Ben lent me the Harry Potter books to re-read in preparation for the upcoming release of the sixth book, and while he read the fifth book for the first time I managed to make my way back through the first four, sparking, along the way, much discussion about the books amidst the two of us and Toby and Jess. The six of us also noticed an uncanny similarity between our own adventures and the Lord of the Rings trilogy, leading us to dub one another with the names of our corresponding characters (Toby, who organized the trip and carried the tickets, was christened Frodo, the Ringbearer; his best friend and trusty sidekick Ben became Samwise Gamgee; the mischevious duo Clare and Sofia were Merry and Pippin; Jess was dubbed Aragorn for reasons too complicated to explain; Jay, who was supposed to join us on the trip but had last-minute visa issues, henceforth became Gandalf, and I was known as Legolas). The best part was when Toby, Ben, Jess and I journeyed up Tibradden Mountain on yet another fruitless search for Fairy Castle, and were hit by a freak, 100-meter-wide storm of stinging hail that could only have been sent to us by Saruman.
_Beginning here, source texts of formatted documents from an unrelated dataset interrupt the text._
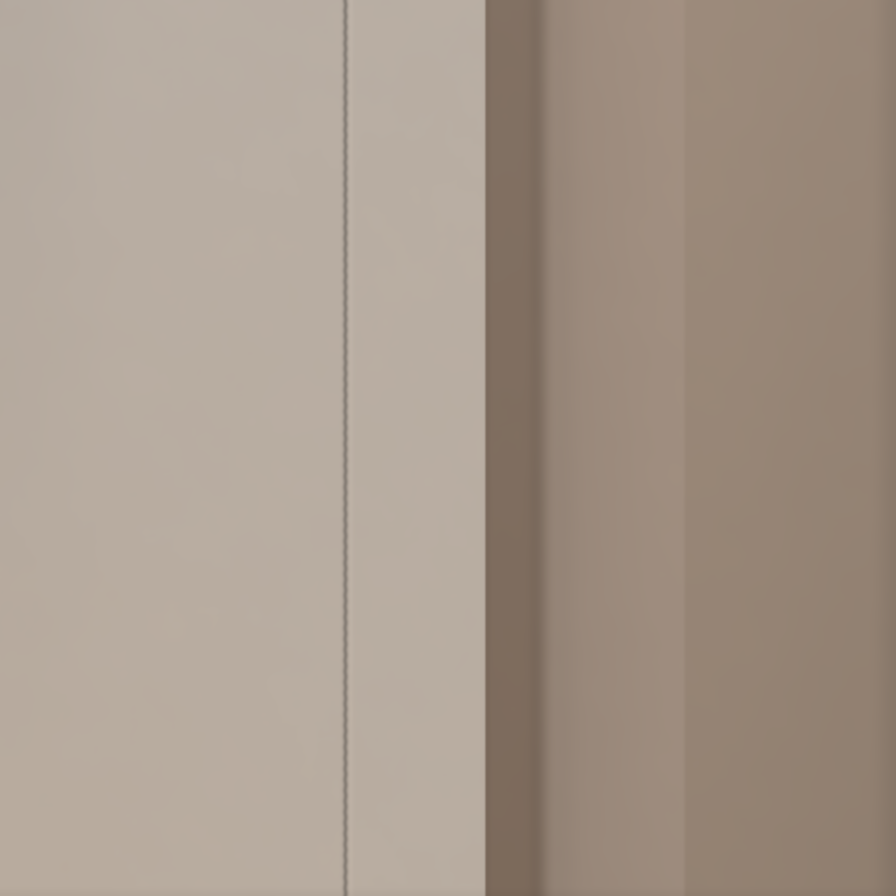
Give the GLSL for this texture, as a Shadertoy shader.

```glsl
// Matte beige panel with a thin vertical groove, beside a shadowed recess and a taupe wall.

// Antialiased step across a vertical edge; softness is in canvas units.
float edgeAt(float x, float position, float softness) {
    float halfWidth = max(softness, 0.75 / iResolution.x);
    return smoothstep(position - halfWidth, position + halfWidth, x);
}

// Soft vertical band centred on a position.
float bandAt(float x, float position, float width) {
    float d = (x - position) / width;
    return exp(-d * d);
}

// Faint mottling from layered sines.
float mottling(vec2 p) {
    float sum = 0.0;
    float weight = 0.5;
    for (int i = 0; i < 4; i++) {
        p = mat2(0.8, 0.6, -0.6, 0.8) * p * 1.9 + 1.7;
        sum += weight * sin(p.x + 1.3 * sin(p.y)) * sin(p.y);
        weight *= 0.6;
    }
    return sum;
}

// Pale door panel, warmer toward the lower left, with its groove.
vec3 panelColor(vec2 uv) {
    vec3 color = mix(vec3(0.722, 0.670, 0.618), vec3(0.722, 0.681, 0.641), uv.y);
    color = mix(color, vec3(0.724, 0.681, 0.637), 0.6 * smoothstep(0.0, 0.5, uv.x));
    color *= 1.0 - 0.025 * (1.0 - smoothstep(0.0, 0.15, uv.x)) * uv.y;

    float ripple = 0.0003 * sin(uv.y * 520.0);
    color *= 1.0 - 0.27 * bandAt(uv.x, 0.3855 + ripple, 0.0027);
    color *= 1.0 + 0.025 * bandAt(uv.x, 0.3915, 0.003);
    return color;
}

// Dark reveal, blurred corner, then two wall planes.
vec3 recessColor(vec2 uv) {
    vec3 reveal = mix(vec3(0.487, 0.415, 0.358), vec3(0.510, 0.442, 0.388), uv.y);
    vec3 nearWall = mix(vec3(0.603, 0.535, 0.480), vec3(0.622, 0.552, 0.497), uv.y);
    vec3 farWall = mix(vec3(0.578, 0.508, 0.447), vec3(0.613, 0.543, 0.483), uv.y);

    nearWall *= 0.985 + 0.035 * smoothstep(0.62, 0.764, uv.x);
    farWall *= 1.0 - 0.025 * smoothstep(0.78, 0.98, uv.x);
    farWall *= 1.0 - 0.08 * smoothstep(0.968, 1.005, uv.x);

    vec3 color = mix(reveal, nearWall, smoothstep(0.592, 0.622, uv.x));
    color *= 1.0 - 0.06 * bandAt(uv.x, 0.601, 0.009);
    color *= 1.0 - 0.03 * bandAt(uv.x, 0.625, 0.018);
    return mix(color, farWall, edgeAt(uv.x, 0.764, 0.003));
}

void mainImage(out vec4 fragColor, in vec2 fragCoord) {
    vec2 uv = fragCoord / iResolution.xy;

    // Main corner with a slim contact shadow.
    vec3 color = mix(panelColor(uv), recessColor(uv), edgeAt(uv.x, 0.5417, 0.0018));
    color *= 1.0 - 0.04 * bandAt(uv.x, 0.5445, 0.003);

    // Paint surface and slight falloff along the bottom.
    color *= 1.0 + 0.004 * mottling(uv * 18.0);
    color *= 1.0 - 0.03 * (1.0 - smoothstep(0.0, 0.012, uv.y));
    fragColor = vec4(color, 1.0);
}
```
Other than that, we did make the journey into Dublin one day, to see the Natural History and National museums and do some shopping. We also discovered the sordid truth behind the Irish bus system’s insistence on EXACT CHANGE ONLY (it’s secretly run by a consortium of leprechauns and beavers), made friends with a number of deer, sheep, and rabbits, and spent far more time than was necessary on the comfy sofas, revelling in the availability of a television by watching British soaps and, much to my shame, Britney Spear’s cinematic debut Crossroads.

In spite of that last bit, it was a highly enjoyable trip. The scenery was absolutely fantastic, and precisely as I pictured Ireland would be, which so rarely happens. And I got to spend some time sitting and writing in a grassy, boulder-strewn glen surrounded by fir trees and bathed in the trickling music of a nearby waterfall. What more, really, could I have wished for? Besides, of course, at least the briefest glimpse of Fairy Castle.

Check out pictures now posted in My Photos.

3 Comments:

Anonymous Austin said...

Just remembered that you were posting your life and all, and when I checked out your photos I gasped to myself "What the frick," there is totally one of those odd rings of stones on a random craggy hill here in Aberystwyth, Wales. Quite the mystery. There are also some weird standing stone rings around too, but the strange porta potty looking one on the random hill is by far the oddest.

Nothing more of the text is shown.